§ Prompt
Work out how many lines of the material below contain the word "transform", then write that number alone.

§ Source records
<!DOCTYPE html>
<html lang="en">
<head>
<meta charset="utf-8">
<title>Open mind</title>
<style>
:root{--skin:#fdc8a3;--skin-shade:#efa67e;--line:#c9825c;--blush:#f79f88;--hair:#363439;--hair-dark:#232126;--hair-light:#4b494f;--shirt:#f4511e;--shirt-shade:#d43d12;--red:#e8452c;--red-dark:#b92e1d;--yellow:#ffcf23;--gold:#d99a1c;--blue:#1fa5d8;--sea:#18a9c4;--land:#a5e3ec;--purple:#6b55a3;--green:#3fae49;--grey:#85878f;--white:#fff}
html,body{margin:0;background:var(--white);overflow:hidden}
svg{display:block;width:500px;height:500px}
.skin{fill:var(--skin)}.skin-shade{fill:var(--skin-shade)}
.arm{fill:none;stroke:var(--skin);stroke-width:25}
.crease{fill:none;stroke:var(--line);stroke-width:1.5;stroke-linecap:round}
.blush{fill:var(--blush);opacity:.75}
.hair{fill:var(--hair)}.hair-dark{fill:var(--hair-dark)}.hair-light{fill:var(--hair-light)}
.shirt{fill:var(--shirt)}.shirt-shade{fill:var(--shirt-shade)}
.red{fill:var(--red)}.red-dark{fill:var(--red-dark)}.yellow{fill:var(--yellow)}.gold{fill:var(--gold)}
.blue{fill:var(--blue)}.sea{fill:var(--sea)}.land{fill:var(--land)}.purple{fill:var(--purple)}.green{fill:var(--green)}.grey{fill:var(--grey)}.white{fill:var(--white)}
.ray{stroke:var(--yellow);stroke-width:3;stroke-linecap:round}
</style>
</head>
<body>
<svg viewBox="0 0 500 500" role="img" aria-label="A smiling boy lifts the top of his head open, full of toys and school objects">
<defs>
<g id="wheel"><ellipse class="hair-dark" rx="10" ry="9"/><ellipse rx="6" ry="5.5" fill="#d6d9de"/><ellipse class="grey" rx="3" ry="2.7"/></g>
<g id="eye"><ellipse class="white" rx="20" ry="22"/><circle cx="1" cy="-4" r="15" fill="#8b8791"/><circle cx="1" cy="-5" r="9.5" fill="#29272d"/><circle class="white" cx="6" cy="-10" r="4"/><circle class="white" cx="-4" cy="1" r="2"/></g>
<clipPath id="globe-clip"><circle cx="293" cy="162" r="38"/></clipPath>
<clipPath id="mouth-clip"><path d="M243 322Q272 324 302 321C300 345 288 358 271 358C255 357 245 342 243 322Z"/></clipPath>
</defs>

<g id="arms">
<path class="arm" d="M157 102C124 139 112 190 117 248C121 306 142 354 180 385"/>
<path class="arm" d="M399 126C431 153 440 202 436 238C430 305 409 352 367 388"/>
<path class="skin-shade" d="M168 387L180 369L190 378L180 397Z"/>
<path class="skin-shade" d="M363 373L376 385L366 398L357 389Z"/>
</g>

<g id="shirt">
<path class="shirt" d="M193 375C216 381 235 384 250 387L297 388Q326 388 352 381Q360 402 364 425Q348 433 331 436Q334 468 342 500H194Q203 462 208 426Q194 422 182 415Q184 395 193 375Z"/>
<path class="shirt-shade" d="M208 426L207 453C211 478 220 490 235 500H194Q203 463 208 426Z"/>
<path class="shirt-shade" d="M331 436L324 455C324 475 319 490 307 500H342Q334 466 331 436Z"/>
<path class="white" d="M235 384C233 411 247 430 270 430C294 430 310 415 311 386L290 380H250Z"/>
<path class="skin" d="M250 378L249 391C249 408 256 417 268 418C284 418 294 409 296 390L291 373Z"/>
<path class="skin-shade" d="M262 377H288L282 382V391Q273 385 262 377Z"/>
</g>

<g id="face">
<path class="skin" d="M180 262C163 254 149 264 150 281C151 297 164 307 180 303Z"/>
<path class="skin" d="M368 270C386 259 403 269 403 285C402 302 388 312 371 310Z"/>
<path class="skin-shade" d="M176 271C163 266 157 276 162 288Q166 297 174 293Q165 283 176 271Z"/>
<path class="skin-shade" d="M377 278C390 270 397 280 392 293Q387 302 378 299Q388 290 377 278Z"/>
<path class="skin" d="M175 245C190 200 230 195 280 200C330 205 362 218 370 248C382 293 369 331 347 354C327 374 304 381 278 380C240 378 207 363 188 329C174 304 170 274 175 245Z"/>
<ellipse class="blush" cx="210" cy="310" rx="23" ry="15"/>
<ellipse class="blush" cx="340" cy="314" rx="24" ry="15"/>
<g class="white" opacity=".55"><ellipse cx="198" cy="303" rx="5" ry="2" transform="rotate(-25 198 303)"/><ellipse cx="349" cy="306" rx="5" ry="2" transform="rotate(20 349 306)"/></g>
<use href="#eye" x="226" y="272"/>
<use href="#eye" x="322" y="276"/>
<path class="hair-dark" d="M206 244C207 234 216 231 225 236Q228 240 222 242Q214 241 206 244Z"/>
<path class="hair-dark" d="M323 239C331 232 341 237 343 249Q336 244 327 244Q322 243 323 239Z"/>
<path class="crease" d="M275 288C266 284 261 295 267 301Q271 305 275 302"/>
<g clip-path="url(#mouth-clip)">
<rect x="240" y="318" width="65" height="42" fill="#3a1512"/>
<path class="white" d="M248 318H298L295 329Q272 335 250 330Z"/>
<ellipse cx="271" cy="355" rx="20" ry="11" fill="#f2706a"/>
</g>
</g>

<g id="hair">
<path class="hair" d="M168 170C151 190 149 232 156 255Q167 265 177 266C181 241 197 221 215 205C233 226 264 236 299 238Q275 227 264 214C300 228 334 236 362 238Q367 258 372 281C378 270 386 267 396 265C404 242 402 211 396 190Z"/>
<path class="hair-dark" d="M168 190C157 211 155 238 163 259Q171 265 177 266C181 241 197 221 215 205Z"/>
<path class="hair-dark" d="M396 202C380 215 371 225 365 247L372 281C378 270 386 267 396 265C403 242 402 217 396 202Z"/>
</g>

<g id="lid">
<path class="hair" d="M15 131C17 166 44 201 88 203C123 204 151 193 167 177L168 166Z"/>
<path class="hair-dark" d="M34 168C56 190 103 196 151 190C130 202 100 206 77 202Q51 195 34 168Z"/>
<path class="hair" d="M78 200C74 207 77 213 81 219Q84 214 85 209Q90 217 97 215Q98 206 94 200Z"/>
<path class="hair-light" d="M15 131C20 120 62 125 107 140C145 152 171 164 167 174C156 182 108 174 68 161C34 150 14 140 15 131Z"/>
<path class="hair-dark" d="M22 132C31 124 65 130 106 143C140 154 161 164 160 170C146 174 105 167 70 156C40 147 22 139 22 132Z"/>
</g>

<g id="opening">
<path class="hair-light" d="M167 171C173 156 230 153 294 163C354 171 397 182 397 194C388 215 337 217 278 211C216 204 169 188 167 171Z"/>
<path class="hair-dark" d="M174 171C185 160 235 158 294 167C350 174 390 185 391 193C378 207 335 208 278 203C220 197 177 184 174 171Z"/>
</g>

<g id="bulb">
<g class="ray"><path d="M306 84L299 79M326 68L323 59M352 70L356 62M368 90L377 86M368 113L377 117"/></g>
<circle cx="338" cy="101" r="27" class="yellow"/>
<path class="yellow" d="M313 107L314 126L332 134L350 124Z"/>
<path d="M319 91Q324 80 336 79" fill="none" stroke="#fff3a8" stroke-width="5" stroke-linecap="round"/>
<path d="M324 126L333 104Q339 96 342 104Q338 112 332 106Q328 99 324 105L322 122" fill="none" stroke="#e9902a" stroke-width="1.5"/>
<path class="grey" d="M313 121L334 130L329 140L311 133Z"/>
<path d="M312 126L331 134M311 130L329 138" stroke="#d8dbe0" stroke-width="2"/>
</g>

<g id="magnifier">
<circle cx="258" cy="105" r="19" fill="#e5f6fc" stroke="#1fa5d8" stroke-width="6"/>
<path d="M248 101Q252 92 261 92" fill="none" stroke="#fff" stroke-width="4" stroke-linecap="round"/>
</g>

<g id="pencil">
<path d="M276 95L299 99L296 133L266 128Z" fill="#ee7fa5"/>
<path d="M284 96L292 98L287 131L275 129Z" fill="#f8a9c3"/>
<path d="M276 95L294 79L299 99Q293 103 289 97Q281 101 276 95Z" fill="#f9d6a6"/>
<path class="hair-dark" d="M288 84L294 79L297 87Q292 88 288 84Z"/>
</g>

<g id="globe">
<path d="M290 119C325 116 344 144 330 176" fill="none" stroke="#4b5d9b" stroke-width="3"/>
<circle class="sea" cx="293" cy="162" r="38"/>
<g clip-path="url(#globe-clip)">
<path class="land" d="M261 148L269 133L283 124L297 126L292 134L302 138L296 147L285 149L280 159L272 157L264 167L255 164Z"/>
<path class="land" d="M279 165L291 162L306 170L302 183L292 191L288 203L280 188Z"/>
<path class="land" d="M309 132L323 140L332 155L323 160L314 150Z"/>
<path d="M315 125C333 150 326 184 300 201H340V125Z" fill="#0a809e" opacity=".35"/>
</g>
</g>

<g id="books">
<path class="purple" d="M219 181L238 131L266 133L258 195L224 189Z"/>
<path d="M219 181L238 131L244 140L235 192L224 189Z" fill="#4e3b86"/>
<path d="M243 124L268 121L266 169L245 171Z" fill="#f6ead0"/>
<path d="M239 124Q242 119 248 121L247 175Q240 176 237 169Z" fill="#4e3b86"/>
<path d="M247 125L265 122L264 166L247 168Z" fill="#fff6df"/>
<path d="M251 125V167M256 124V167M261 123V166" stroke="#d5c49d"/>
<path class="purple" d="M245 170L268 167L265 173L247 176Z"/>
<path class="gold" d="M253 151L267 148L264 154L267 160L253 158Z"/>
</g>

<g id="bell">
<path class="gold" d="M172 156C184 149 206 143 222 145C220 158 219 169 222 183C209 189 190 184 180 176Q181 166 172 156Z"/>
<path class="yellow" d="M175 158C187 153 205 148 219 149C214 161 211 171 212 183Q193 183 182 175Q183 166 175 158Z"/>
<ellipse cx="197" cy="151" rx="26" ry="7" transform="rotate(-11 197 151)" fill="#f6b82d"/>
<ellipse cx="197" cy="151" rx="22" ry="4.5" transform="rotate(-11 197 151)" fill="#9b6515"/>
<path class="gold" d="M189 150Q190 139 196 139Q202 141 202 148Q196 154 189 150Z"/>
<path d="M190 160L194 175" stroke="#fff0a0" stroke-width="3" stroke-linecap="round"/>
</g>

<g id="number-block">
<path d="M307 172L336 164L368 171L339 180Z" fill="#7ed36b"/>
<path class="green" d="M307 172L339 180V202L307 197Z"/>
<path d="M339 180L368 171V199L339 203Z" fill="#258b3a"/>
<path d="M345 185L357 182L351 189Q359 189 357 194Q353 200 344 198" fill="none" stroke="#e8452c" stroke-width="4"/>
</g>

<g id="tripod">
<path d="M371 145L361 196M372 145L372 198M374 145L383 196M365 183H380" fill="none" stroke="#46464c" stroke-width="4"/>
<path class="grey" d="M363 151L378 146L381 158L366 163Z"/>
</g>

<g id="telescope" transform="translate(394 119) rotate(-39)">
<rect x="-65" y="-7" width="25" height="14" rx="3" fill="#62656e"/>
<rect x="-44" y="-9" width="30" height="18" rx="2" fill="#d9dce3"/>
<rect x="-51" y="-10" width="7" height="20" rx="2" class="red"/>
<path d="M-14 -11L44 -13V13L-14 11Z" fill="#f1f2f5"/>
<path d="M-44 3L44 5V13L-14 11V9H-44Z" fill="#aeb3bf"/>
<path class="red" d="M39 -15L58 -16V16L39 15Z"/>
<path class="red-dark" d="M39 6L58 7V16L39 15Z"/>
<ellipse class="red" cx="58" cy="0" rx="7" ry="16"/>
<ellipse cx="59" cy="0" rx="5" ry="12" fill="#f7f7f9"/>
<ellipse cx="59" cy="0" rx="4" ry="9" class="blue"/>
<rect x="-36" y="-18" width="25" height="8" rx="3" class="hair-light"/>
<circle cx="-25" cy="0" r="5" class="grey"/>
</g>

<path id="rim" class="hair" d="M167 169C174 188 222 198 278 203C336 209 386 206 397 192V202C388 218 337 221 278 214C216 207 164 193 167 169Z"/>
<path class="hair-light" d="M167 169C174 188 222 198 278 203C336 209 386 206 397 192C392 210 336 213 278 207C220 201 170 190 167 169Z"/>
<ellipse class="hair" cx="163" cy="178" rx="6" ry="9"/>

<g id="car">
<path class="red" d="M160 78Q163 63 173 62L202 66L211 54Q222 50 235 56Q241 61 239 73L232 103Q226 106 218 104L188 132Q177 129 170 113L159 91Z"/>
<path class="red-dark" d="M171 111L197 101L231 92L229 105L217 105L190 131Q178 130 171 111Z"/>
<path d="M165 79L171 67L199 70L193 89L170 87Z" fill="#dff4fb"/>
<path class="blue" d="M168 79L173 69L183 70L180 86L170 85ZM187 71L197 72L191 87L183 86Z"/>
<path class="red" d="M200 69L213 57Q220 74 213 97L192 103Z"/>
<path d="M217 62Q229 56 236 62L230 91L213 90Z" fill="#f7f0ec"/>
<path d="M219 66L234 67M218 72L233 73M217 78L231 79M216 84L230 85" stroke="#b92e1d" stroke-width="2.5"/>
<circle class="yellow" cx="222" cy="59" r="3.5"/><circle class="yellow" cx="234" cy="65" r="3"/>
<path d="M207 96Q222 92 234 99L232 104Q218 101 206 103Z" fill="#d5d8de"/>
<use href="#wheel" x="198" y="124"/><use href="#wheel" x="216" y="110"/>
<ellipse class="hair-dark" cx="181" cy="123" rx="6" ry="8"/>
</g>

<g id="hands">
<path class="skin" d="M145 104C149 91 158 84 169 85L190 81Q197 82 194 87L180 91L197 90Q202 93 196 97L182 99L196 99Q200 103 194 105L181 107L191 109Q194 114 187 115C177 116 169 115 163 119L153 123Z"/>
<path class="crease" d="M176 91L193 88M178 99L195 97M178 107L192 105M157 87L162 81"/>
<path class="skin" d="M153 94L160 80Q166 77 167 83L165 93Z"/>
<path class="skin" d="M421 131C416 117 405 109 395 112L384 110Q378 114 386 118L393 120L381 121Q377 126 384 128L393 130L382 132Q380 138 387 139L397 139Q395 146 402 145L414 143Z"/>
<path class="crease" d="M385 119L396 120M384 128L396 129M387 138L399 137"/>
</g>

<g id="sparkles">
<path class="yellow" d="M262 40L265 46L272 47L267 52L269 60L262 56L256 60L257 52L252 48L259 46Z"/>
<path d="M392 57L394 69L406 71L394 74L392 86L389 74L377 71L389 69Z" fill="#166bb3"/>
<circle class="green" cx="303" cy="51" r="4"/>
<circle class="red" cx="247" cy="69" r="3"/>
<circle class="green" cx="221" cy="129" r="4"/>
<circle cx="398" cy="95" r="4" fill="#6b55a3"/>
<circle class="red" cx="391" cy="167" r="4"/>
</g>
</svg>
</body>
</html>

§ Response area
4